“We have to go. Now!”
“Where are we going, Grandmother?” Ella screamed as the rushed through the woods, her echoes eaten by the mid-day darkness.
Ella stopped and shuddered. “No!”
Her grandmother grabbed the stubborn girl by the hair and pulled. “You brought this on yourself! You brought this on us!” She dragged Ella through graying foliage and dirt that squished under their feet. She dragged Ella through putrid air and gnats, through hungry sounds of trapped animals, through tall trees that held dead deer and squirrels in their branches, their leaves and barks drizzled salty black.
She dragged Ella to the opening of a cave, where a man appeared, naked but seemingly dressed in shadow, his long flat features given depth by the darkness. He waved a hand and Grandmother’s neck twisted sickly. Her dead body landed among the worms and beetles.

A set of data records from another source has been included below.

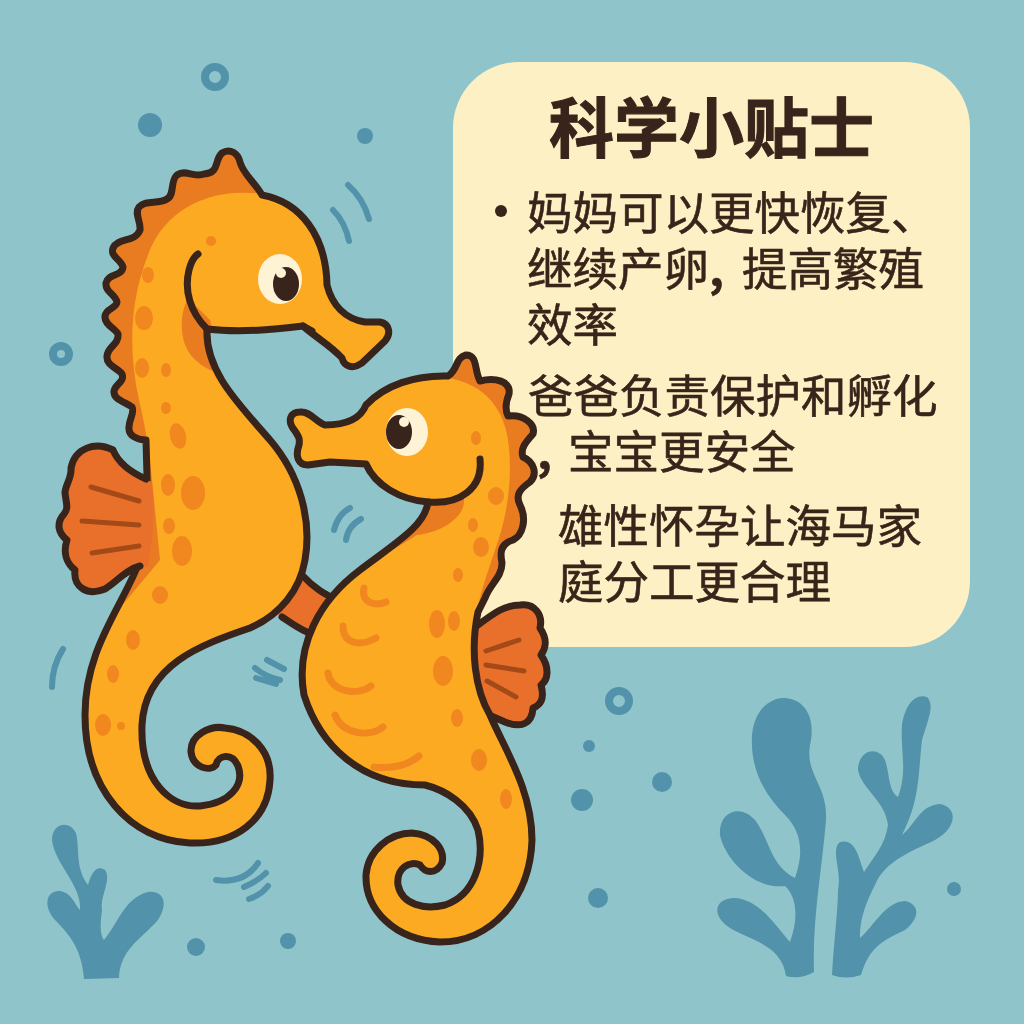
<!DOCTYPE html>
<html lang="zh-CN">
<head>
<meta charset="utf-8">
<title>科学小贴士</title>
<style>
:root {
  --water: #8fc4ca;
  --plant: #5292aa;
  --card: #fef0c5;
  --ink: #38241a;
  --amber: #fdaa23;
  --crest: #e97b20;
  --fin: #e8702a;
  --spot: #f0871f;
  --ray: #a34a18;
}
* { box-sizing: border-box; margin: 0; padding: 0; }
html, body { width: 1024px; height: 1024px; overflow: hidden; }
.poster {
  position: relative;
  width: 1024px;
  height: 1024px;
  overflow: hidden;
  background: var(--water);
  color: var(--ink);
  font-family: "Noto Sans CJK SC", "Noto Sans CJK JP", sans-serif;
}
.layer { position: absolute; left: 0; top: 0; display: block; }
.tip-card {
  position: absolute;
  left: 453px;
  top: 62px;
  width: 517px;
  height: 585px;
  border-radius: 66px;
  background: var(--card);
}
.tip-card h1 {
  position: absolute;
  left: 96px;
  top: 22px;
  font-size: 65px;
  line-height: 80px;
  font-weight: 700;
  white-space: nowrap;
  -webkit-text-stroke: 1px var(--ink);
}
.tips { list-style: none; }
.tips li {
  position: absolute;
  font-size: 45.5px;
  line-height: 56px;
  font-weight: 500;
  white-space: nowrap;
  -webkit-text-stroke: 0.6px var(--ink);
}
.tips span { display: block; }
.tips .comma { display: inline-block; width: 33px; }
.tip-mother { left: 74px; top: 120px; }
.tip-mother::before {
  content: "";
  position: absolute;
  left: -32px;
  top: 23px;
  width: 12px;
  height: 12px;
  border-radius: 50%;
  background: var(--ink);
}
.tip-father { left: 75px; top: 303px; }
.tip-father .second { padding-left: 9px; }
.tip-father .comma { width: 31px; }
.tip-family { left: 105px; top: 433px; }
.plants { fill: var(--plant); }
.ripples, .rings { fill: none; stroke: var(--plant); stroke-width: 6; stroke-linecap: round; }
.rings { stroke-width: 8; }
.outline { fill: none; stroke: var(--ink); stroke-width: 7; stroke-linecap: round; stroke-linejoin: round; }
.fin { fill: var(--fin); }
.rays { fill: none; stroke: var(--ray); stroke-width: 5; stroke-linecap: round; }
.spots { fill: var(--spot); }
.folds { fill: none; stroke: var(--spot); stroke-width: 7; stroke-linecap: round; }
.crest { fill: var(--crest); }
.skin { fill: var(--amber); }
.eye-white { fill: #fff3d6; }
.pupil { fill: var(--ink); }
</style>
</head>
<body>
<main class="poster">
  <svg class="layer" width="1024" height="1024" viewBox="0 0 1024 1024" aria-hidden="true">
    <g class="plants">
      <path d="M786 976C782 945 750 940 730 928C710 915 715 898 735 898C760 900 775 925 790 942C800 915 795 895 785 886C755 890 725 860 720 835C718 812 740 803 755 820C770 840 770 865 795 878C805 850 800 830 785 815C765 795 750 770 752 735C755 705 775 697 785 698C810 700 815 725 810 745C805 775 828 785 826 820C822 870 812 920 814 972Q800 980 786 976Z"/>
      <path d="M832 975C834 940 838 910 838 890C842 870 830 850 840 842C855 838 858 855 864 872C875 855 885 845 888 825C885 800 862 790 858 770C858 750 878 745 885 760C890 775 888 790 898 797C908 770 900 750 902 725C905 705 915 693 927 697C935 705 928 720 922 740C918 775 920 800 902 835C915 825 920 805 940 804C960 808 955 830 935 840C915 850 885 860 875 885C862 910 860 925 860 938C875 925 885 902 905 901C922 905 918 920 905 930C885 940 870 945 861 975Q846 980 832 975Z"/>
      <path d="M84 979C82 950 70 935 55 920C42 905 47 890 60 891C72 893 75 905 80 910C82 885 55 865 52 840C52 822 70 820 76 833C80 850 75 868 88 885C92 870 98 865 105 870C112 880 100 895 102 910C100 925 100 935 104 940C120 920 125 898 148 892C165 890 168 905 158 920C140 940 120 950 119 978Z"/>
    </g>
    <g class="plants">
      <circle cx="150" cy="125" r="12"/>
      <circle cx="365" cy="136" r="8"/>
      <circle cx="589" cy="746" r="6"/>
      <circle cx="662" cy="782" r="10"/>
      <circle cx="582" cy="800" r="11"/>
      <circle cx="598" cy="898" r="10"/>
      <circle cx="954" cy="889" r="7"/>
      <circle cx="196" cy="947" r="9"/>
      <circle cx="288" cy="941" r="8"/>
    </g>
    <g class="rings">
      <circle cx="215" cy="77" r="10"/>
      <circle cx="61" cy="354" r="8"/>
      <circle cx="619" cy="701" r="10"/>
    </g>
    <g class="ripples">
      <path d="M348 185Q363 198 369 219M333 210Q345 222 349 241"/>
      <path d="M334 530Q338 514 350 508M346 540Q348 526 361 519"/>
      <path d="M63 649Q52 666 52 687"/>
      <path d="M267 660L284 669M255 668Q266 677 280 680M256 678L276 684"/>
      <path d="M216 880Q244 884 258 863M244 887Q258 881 266 873M249 899Q261 895 268 886"/>
    </g>
  </svg>

  <section class="tip-card">
    <h1>科学小贴士</h1>
    <ul class="tips">
      <li class="tip-mother"><span>妈妈可以更快恢复、</span><span>继续产卵<b class="comma">,</b>提高繁殖</span><span>效率</span></li>
      <li class="tip-father"><span>爸爸负责保护和孵化</span><span class="second"><b class="comma">,</b>宝宝更安全</span></li>
      <li class="tip-family"><span>雄性怀孕让海马家</span><span>庭分工更合理</span></li>
    </ul>
  </section>

  <svg class="layer" width="1024" height="1024" viewBox="0 0 1024 1024" role="img" aria-label="两只面对面的海马">
    <defs>
      <path id="mother-shape" d="M262 195C300 202 326 235 327 285C332 305 345 319 365 322L380 322C390 324 391 334 385 341L362 363C352 370 344 366 342 358C330 345 318 339 303 326C280 329 240 333 207 329C205 372 240 405 270 440C300 475 312 520 305 560C300 590 280 615 250 628C200 645 145 665 142 725C140 780 170 808 200 806C230 803 245 785 238 766C232 752 218 755 216 765C210 772 193 768 191 752C190 735 210 725 225 728C250 730 272 750 270 780C268 820 235 845 190 843C130 840 85 790 85 715C85 650 120 610 138 565C148 530 148 500 147 476L146 440C138 440 128 436 129 427C129 419 135 413 132 407C126 402 113 400 114 391C115 384 125 382 122 374C118 368 106 366 107 356C108 346 119 345 118 334C115 328 104 325 105 316C106 308 116 309 117 302C115 294 105 292 106 283C108 273 122 277 123 267C121 259 110 257 113 248C118 237 135 243 140 230C141 221 134 214 139 207C146 199 158 205 167 199C175 195 170 180 177 175C186 169 193 178 204 174C220 173 214 160 222 153C230 148 238 153 240 162C243 174 254 181 262 195Z"/>
      <path id="father-shape" d="M448 376C458 370 455 358 466 355C478 355 474 370 480 381C495 377 511 381 509 394C505 404 505 410 508 416C523 414 536 424 533 434C525 443 520 449 523 457C534 462 538 474 530 482C520 489 515 495 520 505C527 519 523 535 513 540C500 544 500 553 502 563C502 577 490 584 485 598L478 612C470 650 475 690 490 715C505 750 532 790 532 840C530 900 490 942 440 942C395 940 365 910 366 875C368 850 390 833 412 833C435 835 445 850 442 863C436 875 425 873 420 865C410 860 396 868 398 885C402 905 425 910 445 905C475 895 485 860 478 830C470 805 445 790 425 785C360 785 320 745 304 695C295 645 320 600 360 570C400 540 425 525 428 502C400 500 375 485 366 464L330 462L308 465C298 465 295 456 299 445C300 439 299 437 295 431C286 420 291 412 300 412C310 411 315 421 325 425C345 425 360 420 366 405C385 385 415 375 448 376Z"/>
      <clipPath id="mother-clip"><use href="#mother-shape"/></clipPath>
      <clipPath id="father-clip"><use href="#father-shape"/></clipPath>
    </defs>

    <g id="mother-arm">
      <path class="fin" d="M290 570C312 585 322 592 338 601L312 634C300 630 292 622 278 615Z"/>
      <path class="outline" d="M303 576C315 589 325 594 338 601M312 634C300 630 293 624 282 617"/>
    </g>

    <g id="mother-seahorse">
      <use class="crest" href="#mother-shape"/>
      <path class="skin" clip-path="url(#mother-clip)" d="M275 196C205 182 162 215 148 255C130 300 128 350 139 400C146 430 150 455 152 480L160 560L60 680V860H300V600L330 540L250 390L215 372C190 362 180 345 182 318L190 300L210 320L215 340L400 375V300Z"/>
      <path class="crest" clip-path="url(#mother-clip)" d="M187 300C176 325 183 345 207 351L211 329Q196 316 187 300Z"/>
      <g class="spots">
        <circle cx="211" cy="241" r="5"/>
        <ellipse cx="148" cy="275" rx="6" ry="8"/>
        <ellipse cx="144" cy="318" rx="9" ry="12"/>
        <ellipse cx="142" cy="368" rx="7" ry="10"/>
        <ellipse cx="166" cy="370" rx="5" ry="7"/>
        <ellipse cx="166" cy="408" rx="5" ry="6"/>
        <ellipse cx="178" cy="436" rx="8" ry="13" transform="rotate(-14 178 436)"/>
        <ellipse cx="168" cy="485" rx="7" ry="11"/>
        <ellipse cx="193" cy="493" rx="12" ry="17"/>
        <ellipse cx="169" cy="526" rx="6" ry="8"/>
        <ellipse cx="182" cy="551" rx="10" ry="15"/>
        <ellipse cx="160" cy="595" rx="8" ry="9"/>
        <ellipse cx="133" cy="640" rx="7" ry="10"/>
        <ellipse cx="113" cy="674" rx="6" ry="9"/>
        <ellipse cx="103" cy="725" rx="8" ry="11"/>
        <circle cx="121" cy="726" r="4"/>
      </g>
      <use class="outline" href="#mother-shape"/>
      <path class="outline" d="M207 329C190 312 184 290 189 270Q192 258 198 254M303 326L312 331"/>
      <path class="fin" d="M152 482C130 472 118 462 113 450C95 441 75 448 71 468C72 478 65 485 65 493C66 503 69 508 64 514C56 523 58 533 67 540C63 552 66 563 75 570C73 588 88 596 105 589C118 581 125 570 148 566Q156 525 152 482Z"/>
      <path class="outline" d="M146 479C130 472 118 462 113 450C95 441 75 448 71 468C72 478 65 485 65 493C66 503 69 508 64 514C56 523 58 533 67 540C63 552 66 563 75 570C73 588 88 596 105 589C118 581 125 570 140 566"/>
      <path class="rays" d="M91 487L139 501M82 521L139 525M92 553L139 546"/>
      <ellipse class="eye-white" cx="280" cy="279" rx="22" ry="25"/>
      <ellipse class="pupil" cx="286" cy="284" rx="13" ry="17"/>
      <circle class="eye-white" cx="281" cy="273" r="5"/>
    </g>

    <g id="father-seahorse">
      <path class="fin" d="M474 628C495 612 505 605 520 605C535 603 543 615 540 628C548 640 546 648 541 655C550 668 548 680 541 685C545 700 540 705 533 708C532 725 520 728 505 722L482 712Z"/>
      <path class="outline" d="M474 628C495 612 505 605 520 605C535 603 543 615 540 628C548 640 546 648 541 655C550 668 548 680 541 685C545 700 540 705 533 708C532 725 520 728 505 722L482 712"/>
      <path class="rays" d="M486 651L519 640M486 665L524 671M487 681L516 697"/>
      <use class="crest" href="#father-shape"/>
      <path class="skin" clip-path="url(#father-clip)" d="M440 377C480 380 503 405 508 440C513 475 508 515 495 550C485 580 478 600 476 620L550 760V960H350V800L280 700V620L425 530C450 527 465 515 464 499L430 502L280 480V400Z"/>
      <path class="crest" clip-path="url(#father-clip)" d="M428 502Q450 504 464 495C464 518 445 531 418 535Z"/>
      <g class="spots">
        <ellipse cx="476" cy="438" rx="5" ry="7"/>
        <ellipse cx="496" cy="496" rx="8" ry="9"/>
        <ellipse cx="473" cy="525" rx="5" ry="7"/>
        <ellipse cx="481" cy="547" rx="8" ry="10"/>
        <ellipse cx="458" cy="575" rx="5" ry="7"/>
        <ellipse cx="437" cy="624" rx="8" ry="14"/>
        <ellipse cx="454" cy="621" rx="6" ry="10"/>
        <ellipse cx="443" cy="671" rx="10" ry="15"/>
        <ellipse cx="457" cy="718" rx="6" ry="9"/>
        <ellipse cx="479" cy="760" rx="8" ry="11"/>
        <ellipse cx="506" cy="799" rx="6" ry="10"/>
      </g>
      <path class="folds" d="M364 588C361 602 374 607 386 602M343 626C343 644 360 647 376 638M328 673C330 691 357 697 371 686M335 715C342 734 370 738 383 727M374 767C392 769 407 766 419 756"/>
      <use class="outline" href="#father-shape"/>
      <path class="outline" d="M428 502C460 505 483 488 480 459"/>
      <ellipse class="eye-white" cx="407" cy="432" rx="21" ry="24"/>
      <ellipse class="pupil" cx="399" cy="432" rx="13" ry="17"/>
      <circle class="eye-white" cx="404" cy="422" r="5"/>
    </g>
  </svg>
</main>
</body>
</html>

Ella was silent, as if she were meant to be. He sneered and instantly she was naked, her pink skin cold and wet in the fog.
“Good,” the emaciated man said, suddenly at her side, pressing his palm to her pregnant stomach, brushing her swelling breast. “I’m Vlad, and you and your child belong to me.”
“No!” Her throat constricted.
“They used my name, kept the stupid little girls clean. Afraid of sin. But I’m beyond sin. They’re coming for you, you know? I can hear them.” He playfully cupped his hand to his ear, his lips rising above the edge of his teeth. “Life with me or death by them. Once a month, people become monsters, just like me…”
Ella knew he was right, They were coming: her village, her friends, even Robert. Her heartbeat skipped as she let Dracula sink in his teeth.
Just a fun little movie-monster story I wrote for a challenge a few days ago. I’m gong to eventually redo it and get rid of the plethora of adverbs, but I’d love some feedback in the meantime.
Photo by avaesme.